REQUIRED WORK »
Only the total should be returned: the number of lines in the data that hold the string "color".
+-------+
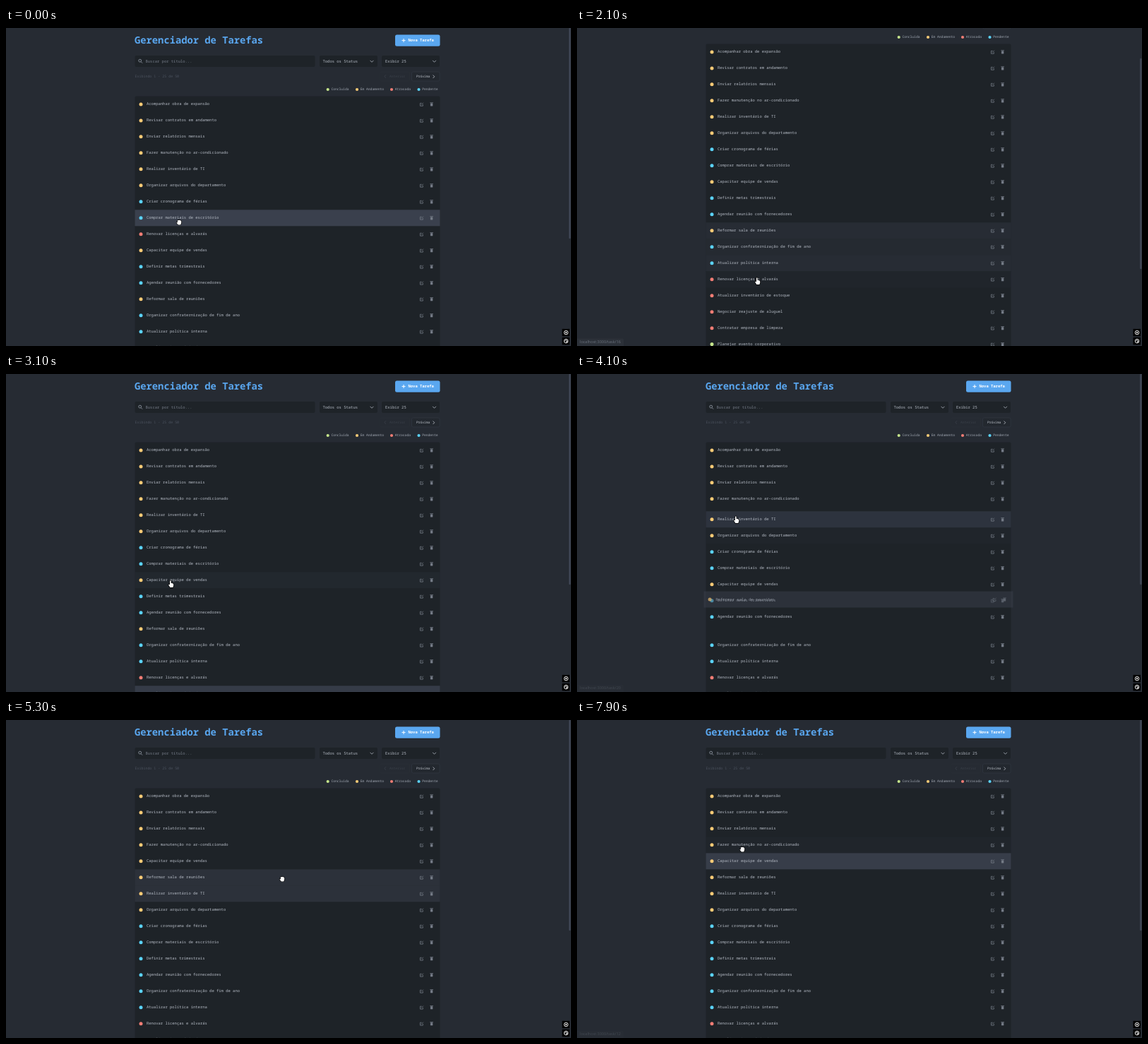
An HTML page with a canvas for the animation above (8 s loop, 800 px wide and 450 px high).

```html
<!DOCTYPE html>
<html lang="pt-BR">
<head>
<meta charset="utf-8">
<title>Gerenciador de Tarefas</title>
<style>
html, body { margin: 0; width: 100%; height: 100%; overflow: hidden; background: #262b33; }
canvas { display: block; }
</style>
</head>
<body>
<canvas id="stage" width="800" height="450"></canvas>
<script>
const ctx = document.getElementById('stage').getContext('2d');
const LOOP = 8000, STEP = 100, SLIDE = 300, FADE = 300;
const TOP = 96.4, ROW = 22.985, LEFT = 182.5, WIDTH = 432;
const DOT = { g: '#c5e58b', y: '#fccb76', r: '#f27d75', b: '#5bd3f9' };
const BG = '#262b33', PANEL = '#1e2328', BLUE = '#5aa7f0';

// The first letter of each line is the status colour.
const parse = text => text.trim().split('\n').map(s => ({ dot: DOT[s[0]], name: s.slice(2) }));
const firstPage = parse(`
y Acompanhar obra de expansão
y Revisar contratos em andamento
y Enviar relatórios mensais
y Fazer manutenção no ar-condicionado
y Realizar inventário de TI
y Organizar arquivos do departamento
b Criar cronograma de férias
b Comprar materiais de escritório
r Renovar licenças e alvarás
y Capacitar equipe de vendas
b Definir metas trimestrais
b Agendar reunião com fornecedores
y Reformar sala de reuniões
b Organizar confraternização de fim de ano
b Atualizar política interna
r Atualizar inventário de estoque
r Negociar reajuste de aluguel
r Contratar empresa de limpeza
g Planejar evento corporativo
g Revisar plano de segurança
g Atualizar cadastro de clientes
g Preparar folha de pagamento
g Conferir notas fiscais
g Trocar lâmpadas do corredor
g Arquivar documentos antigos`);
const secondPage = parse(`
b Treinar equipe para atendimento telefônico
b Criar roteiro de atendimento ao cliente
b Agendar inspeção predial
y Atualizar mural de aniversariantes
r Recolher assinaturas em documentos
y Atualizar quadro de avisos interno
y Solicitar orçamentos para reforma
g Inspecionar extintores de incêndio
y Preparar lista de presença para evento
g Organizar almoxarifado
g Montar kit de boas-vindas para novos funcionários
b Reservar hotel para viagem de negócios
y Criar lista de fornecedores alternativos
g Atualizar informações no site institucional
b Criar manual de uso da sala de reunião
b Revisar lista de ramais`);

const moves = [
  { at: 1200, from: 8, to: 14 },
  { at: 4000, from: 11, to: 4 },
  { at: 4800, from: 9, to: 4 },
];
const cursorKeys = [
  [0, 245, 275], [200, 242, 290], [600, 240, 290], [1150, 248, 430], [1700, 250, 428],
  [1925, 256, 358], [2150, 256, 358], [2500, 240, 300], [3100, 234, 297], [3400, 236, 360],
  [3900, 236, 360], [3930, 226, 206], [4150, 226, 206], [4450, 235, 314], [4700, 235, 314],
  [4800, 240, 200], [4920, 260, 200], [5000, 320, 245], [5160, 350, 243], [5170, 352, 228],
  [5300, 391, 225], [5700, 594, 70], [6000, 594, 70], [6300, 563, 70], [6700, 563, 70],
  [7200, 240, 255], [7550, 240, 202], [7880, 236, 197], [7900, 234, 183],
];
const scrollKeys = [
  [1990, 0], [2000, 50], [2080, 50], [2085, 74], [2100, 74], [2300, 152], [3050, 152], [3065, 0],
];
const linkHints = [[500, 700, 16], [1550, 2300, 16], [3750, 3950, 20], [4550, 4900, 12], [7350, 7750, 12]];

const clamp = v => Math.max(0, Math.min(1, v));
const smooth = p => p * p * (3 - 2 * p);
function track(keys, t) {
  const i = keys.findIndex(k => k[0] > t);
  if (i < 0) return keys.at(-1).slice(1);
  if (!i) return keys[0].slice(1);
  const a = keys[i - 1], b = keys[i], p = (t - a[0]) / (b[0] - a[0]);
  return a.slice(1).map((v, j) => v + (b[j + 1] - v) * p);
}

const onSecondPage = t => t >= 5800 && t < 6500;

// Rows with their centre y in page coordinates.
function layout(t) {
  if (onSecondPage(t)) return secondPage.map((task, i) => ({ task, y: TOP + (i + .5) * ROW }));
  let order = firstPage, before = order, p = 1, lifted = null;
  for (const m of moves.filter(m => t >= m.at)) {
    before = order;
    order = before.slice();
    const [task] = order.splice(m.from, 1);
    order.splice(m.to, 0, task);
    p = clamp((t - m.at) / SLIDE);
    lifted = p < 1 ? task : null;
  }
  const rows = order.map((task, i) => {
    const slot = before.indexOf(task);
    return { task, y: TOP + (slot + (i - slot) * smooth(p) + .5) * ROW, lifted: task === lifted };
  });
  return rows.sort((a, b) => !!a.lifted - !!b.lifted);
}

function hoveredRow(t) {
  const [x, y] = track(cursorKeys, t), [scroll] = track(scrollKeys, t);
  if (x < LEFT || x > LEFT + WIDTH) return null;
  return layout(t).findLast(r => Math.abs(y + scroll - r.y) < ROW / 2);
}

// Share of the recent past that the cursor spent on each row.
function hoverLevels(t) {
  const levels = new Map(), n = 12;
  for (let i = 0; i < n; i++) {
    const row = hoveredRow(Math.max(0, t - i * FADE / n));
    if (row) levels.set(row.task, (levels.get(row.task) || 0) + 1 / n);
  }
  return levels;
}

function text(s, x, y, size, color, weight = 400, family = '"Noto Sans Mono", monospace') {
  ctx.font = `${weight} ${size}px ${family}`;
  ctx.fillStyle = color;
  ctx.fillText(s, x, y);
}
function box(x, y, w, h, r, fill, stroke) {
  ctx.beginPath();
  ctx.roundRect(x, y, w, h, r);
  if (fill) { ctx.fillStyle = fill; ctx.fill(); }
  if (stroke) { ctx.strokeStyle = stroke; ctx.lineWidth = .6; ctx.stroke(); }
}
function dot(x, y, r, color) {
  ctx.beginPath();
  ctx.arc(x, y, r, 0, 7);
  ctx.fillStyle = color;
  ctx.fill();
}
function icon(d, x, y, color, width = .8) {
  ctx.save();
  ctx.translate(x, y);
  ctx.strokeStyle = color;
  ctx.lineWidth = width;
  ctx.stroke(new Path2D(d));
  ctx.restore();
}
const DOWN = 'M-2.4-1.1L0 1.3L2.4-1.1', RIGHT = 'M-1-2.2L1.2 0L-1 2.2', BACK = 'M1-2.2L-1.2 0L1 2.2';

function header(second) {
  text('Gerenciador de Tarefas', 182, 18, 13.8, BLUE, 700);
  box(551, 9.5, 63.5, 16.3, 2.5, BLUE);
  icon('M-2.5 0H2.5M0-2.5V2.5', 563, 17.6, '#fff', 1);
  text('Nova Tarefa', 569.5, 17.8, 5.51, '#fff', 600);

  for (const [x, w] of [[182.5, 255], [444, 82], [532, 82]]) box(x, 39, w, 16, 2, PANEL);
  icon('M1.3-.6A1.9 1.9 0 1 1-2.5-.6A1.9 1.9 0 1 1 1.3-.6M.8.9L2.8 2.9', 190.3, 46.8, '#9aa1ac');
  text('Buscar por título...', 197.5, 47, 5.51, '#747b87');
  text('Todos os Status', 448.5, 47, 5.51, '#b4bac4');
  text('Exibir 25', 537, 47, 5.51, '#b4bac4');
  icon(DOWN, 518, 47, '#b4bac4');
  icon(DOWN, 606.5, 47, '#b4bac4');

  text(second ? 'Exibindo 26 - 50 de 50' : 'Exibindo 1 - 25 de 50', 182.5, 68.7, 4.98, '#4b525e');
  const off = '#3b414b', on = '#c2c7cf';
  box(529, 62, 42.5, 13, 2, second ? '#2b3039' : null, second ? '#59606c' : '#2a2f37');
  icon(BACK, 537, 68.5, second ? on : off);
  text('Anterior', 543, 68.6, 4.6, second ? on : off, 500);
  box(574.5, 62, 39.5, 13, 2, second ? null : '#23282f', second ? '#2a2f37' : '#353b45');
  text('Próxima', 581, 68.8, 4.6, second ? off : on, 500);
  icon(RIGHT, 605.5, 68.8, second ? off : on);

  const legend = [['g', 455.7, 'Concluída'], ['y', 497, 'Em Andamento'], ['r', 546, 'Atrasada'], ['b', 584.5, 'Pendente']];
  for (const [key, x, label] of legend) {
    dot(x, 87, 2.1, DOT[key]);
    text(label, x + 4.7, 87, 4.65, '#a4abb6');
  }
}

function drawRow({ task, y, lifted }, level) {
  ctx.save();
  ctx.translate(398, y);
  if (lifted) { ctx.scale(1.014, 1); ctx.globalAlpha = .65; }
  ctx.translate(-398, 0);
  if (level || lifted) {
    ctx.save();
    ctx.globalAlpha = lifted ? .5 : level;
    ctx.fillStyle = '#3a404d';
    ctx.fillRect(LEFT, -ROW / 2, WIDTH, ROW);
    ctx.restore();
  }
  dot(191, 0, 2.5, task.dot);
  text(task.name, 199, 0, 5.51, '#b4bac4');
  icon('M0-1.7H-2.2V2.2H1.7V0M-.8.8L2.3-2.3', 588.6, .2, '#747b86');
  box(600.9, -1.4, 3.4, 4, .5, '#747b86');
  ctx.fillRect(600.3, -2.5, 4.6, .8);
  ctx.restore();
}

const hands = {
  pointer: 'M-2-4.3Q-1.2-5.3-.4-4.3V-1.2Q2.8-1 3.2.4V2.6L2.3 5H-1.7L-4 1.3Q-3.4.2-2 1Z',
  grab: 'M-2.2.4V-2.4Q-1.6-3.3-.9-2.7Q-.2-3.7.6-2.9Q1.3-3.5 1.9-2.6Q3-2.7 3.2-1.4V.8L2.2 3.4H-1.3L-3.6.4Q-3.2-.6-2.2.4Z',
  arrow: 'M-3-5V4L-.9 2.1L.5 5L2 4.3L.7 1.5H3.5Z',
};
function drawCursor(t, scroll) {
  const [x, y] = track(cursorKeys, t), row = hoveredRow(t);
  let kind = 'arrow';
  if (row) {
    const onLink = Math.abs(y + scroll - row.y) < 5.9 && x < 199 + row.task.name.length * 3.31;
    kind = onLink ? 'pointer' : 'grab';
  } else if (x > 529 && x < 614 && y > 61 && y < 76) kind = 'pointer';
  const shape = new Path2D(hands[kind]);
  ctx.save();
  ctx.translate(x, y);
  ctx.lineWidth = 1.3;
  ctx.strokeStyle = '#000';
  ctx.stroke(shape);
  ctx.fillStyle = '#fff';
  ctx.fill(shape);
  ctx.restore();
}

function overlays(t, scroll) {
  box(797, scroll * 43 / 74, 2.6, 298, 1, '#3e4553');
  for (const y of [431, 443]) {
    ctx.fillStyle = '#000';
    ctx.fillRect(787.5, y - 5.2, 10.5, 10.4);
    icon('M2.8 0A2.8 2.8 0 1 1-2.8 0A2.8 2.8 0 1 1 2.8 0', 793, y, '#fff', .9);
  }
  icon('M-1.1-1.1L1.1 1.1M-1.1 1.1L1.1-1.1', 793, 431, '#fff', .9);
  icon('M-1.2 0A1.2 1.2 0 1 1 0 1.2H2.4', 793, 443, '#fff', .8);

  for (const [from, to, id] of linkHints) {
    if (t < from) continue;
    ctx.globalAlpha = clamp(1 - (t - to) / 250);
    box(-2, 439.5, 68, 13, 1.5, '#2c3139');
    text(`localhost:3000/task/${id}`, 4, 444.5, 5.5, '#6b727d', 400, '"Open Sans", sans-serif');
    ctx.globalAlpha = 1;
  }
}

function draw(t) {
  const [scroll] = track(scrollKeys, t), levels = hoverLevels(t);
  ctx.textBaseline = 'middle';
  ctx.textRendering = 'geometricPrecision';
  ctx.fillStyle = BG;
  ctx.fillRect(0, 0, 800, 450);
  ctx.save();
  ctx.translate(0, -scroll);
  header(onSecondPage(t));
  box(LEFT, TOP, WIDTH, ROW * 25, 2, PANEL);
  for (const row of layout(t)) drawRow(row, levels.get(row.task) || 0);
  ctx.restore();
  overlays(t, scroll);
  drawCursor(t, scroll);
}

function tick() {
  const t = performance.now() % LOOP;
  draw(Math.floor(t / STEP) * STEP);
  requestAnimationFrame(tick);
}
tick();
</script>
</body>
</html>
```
+-------+
YOUR SOLUTION »
6